Excerpted records:
━━━━━━━━━━━━━━━━━━━━━━━━━━━━━━

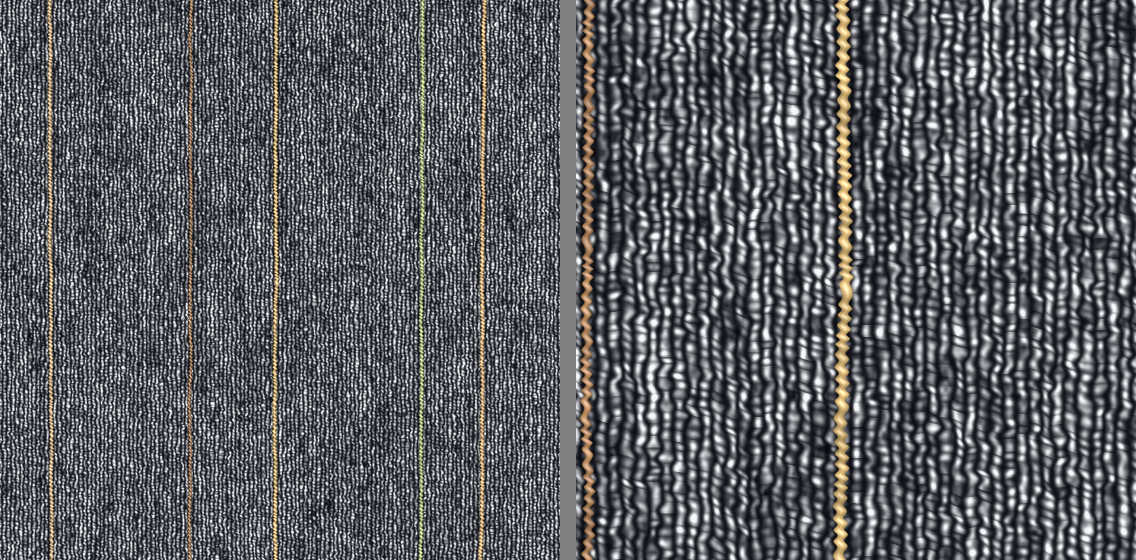
Left, the full canvas; right, a detail of the centre.
This texture is drawn by a Shadertoy shader. Its source:

```glsl
const float COLUMNS = 132.0;
const float LOOPS = 160.0;
const int STRIPES = 5;
const vec3 SHADOW = vec3(0.035, 0.043, 0.075);
const vec3 PALE_YARN = vec3(0.96, 0.97, 0.98);

float hash(vec2 p) {
    vec3 q = fract(vec3(p.xyx) * 0.1031);
    q += dot(q, q.yzx + 33.33);
    return fract((q.x + q.y) * q.z);
}

float noise(vec2 p) {
    vec2 cell = floor(p);
    vec2 f = fract(p);
    f = f * f * (3.0 - 2.0 * f);
    float low = mix(hash(cell), hash(cell + vec2(1, 0)), f.x);
    float high = mix(hash(cell + vec2(0, 1)), hash(cell + vec2(1, 1)), f.x);
    return mix(low, high, f.y);
}

// Soft wave: 0 at cell borders, 1 at the centre
float wave(float t) {
    return 0.5 - 0.5 * cos(6.2832 * t);
}

// Brightness of the looped pile
float pile(vec2 uv, float columns, float loops) {
    float sway = 0.3 * noise(uv * vec2(40.0, 30.0)) + 0.55 * noise(uv * vec2(120.0, 160.0));
    float across = uv.x * columns + sway;
    float column = floor(across);
    float slant = 0.9 * (hash(vec2(column, 3.0)) - 0.2) * fract(across);
    float along = uv.y * loops + 9.0 * hash(vec2(column, 8.0)) + slant;
    along += 0.9 * noise(vec2(column * 5.3, along * 0.45));
    float row = floor(along);

    // Mottled yarn: single loops, short streaks, faint patches and loose fibres
    float single = hash(vec2(column, row));
    float streak = noise(vec2(column * 3.7, uv.y * 40.0));
    float patches = noise(uv * vec2(26.0, 10.0) + 4.0);
    float fibre = noise(uv * vec2(300.0, 260.0)) + noise(uv.yx * vec2(200.0, 240.0) + 7.0);
    float yarn = 0.84 + 0.42 * (single - 0.5) + 0.42 * (streak - 0.5)
               + 0.22 * (patches - 0.5) + 0.6 * (fibre - 1.0);

    // Loops differ in how deep the gaps around them are
    float gap = mix(0.25, 0.8, hash(vec2(column, row + 0.5)));
    float side = mix(0.08, 1.0, wave(across));
    return clamp(yarn * side * mix(gap, 1.0, wave(along)), 0.0, 1.0);
}

// Lay one beaded accent thread over the pile
vec3 addThread(vec3 base, vec2 uv, vec2 ends, float halfWidth, vec3 tint, float seed, float pixel) {
    float along = uv.y * LOOPS * 0.9 + 0.8 * noise(vec2(seed, uv.y * 70.0));
    float wander = 0.003 * (noise(vec2(seed * 7.0, uv.y * 14.0)) - 0.5)
                 + 0.0016 * (noise(vec2(seed * 3.0, uv.y * 80.0)) - 0.5);
    float twist = 0.0011 * sin(6.2832 * along);
    float d = abs(uv.x - mix(ends.x, ends.y, uv.y) - wander - twist);
    float bead = wave(along);
    float radius = halfWidth * mix(0.85, 1.05, bead);
    float mask = 1.0 - smoothstep(radius - pixel, radius + pixel, d);
    float shade = 1.0 - smoothstep(halfWidth, halfWidth * 2.2, d);
    float wear = mix(0.85, 1.1, noise(vec2(seed, along)));
    float light = mix(0.84, 1.06, bead) * wear * (1.0 - 0.25 * d / halfWidth);
    vec3 highlight = vec3(0.06, 0.13, 0.24) * bead * wear * (1.0 - smoothstep(0.0, halfWidth, d));
    return mix(base * (1.0 - 0.4 * shade), tint * light + highlight, mask);
}

void mainImage(out vec4 fragColor, in vec2 fragCoord) {
    vec2 uv = fragCoord / iResolution.xy;
    float pixel = 1.0 / iResolution.x;

    // Thread positions at the bottom and top edges
    vec2 ends[STRIPES] = vec2[](vec2(0.092, 0.089), vec2(0.339, 0.341),
        vec2(0.491, 0.494), vec2(0.751, 0.755), vec2(0.859, 0.865));
    float widths[STRIPES] = float[](0.0031, 0.0023, 0.0032, 0.0030, 0.0032);
    vec3 tints[STRIPES] = vec3[](vec3(0.97, 0.80, 0.57), vec3(0.82, 0.60, 0.39),
        vec3(1.0, 0.83, 0.52), vec3(0.82, 0.87, 0.54), vec3(1.0, 0.80, 0.52));

    // Average four samples to soften the loop edges
    float tone = 0.0;
    for (int i = 0; i < 4; i++) {
        vec2 offset = (vec2(i % 2, i / 2) - 0.5) * 0.5;
        tone += 0.25 * pile(uv + offset / iResolution.xy, COLUMNS, LOOPS);
    }
    vec3 color = mix(SHADOW, PALE_YARN, tone);

    for (int i = 0; i < STRIPES; i++) {
        color = addThread(color, uv, ends[i], widths[i], tints[i], float(i) + 1.0, pixel);
    }
    fragColor = vec4(clamp(color, 0.0, 1.0), 1.0);
}
```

━━━━━━━━━━━━━━━━━━━━━━━━━━━━━━

Directions: Your answer should be one number: how many lines in the material hold the word "STRIPES".

Reply to the task: 5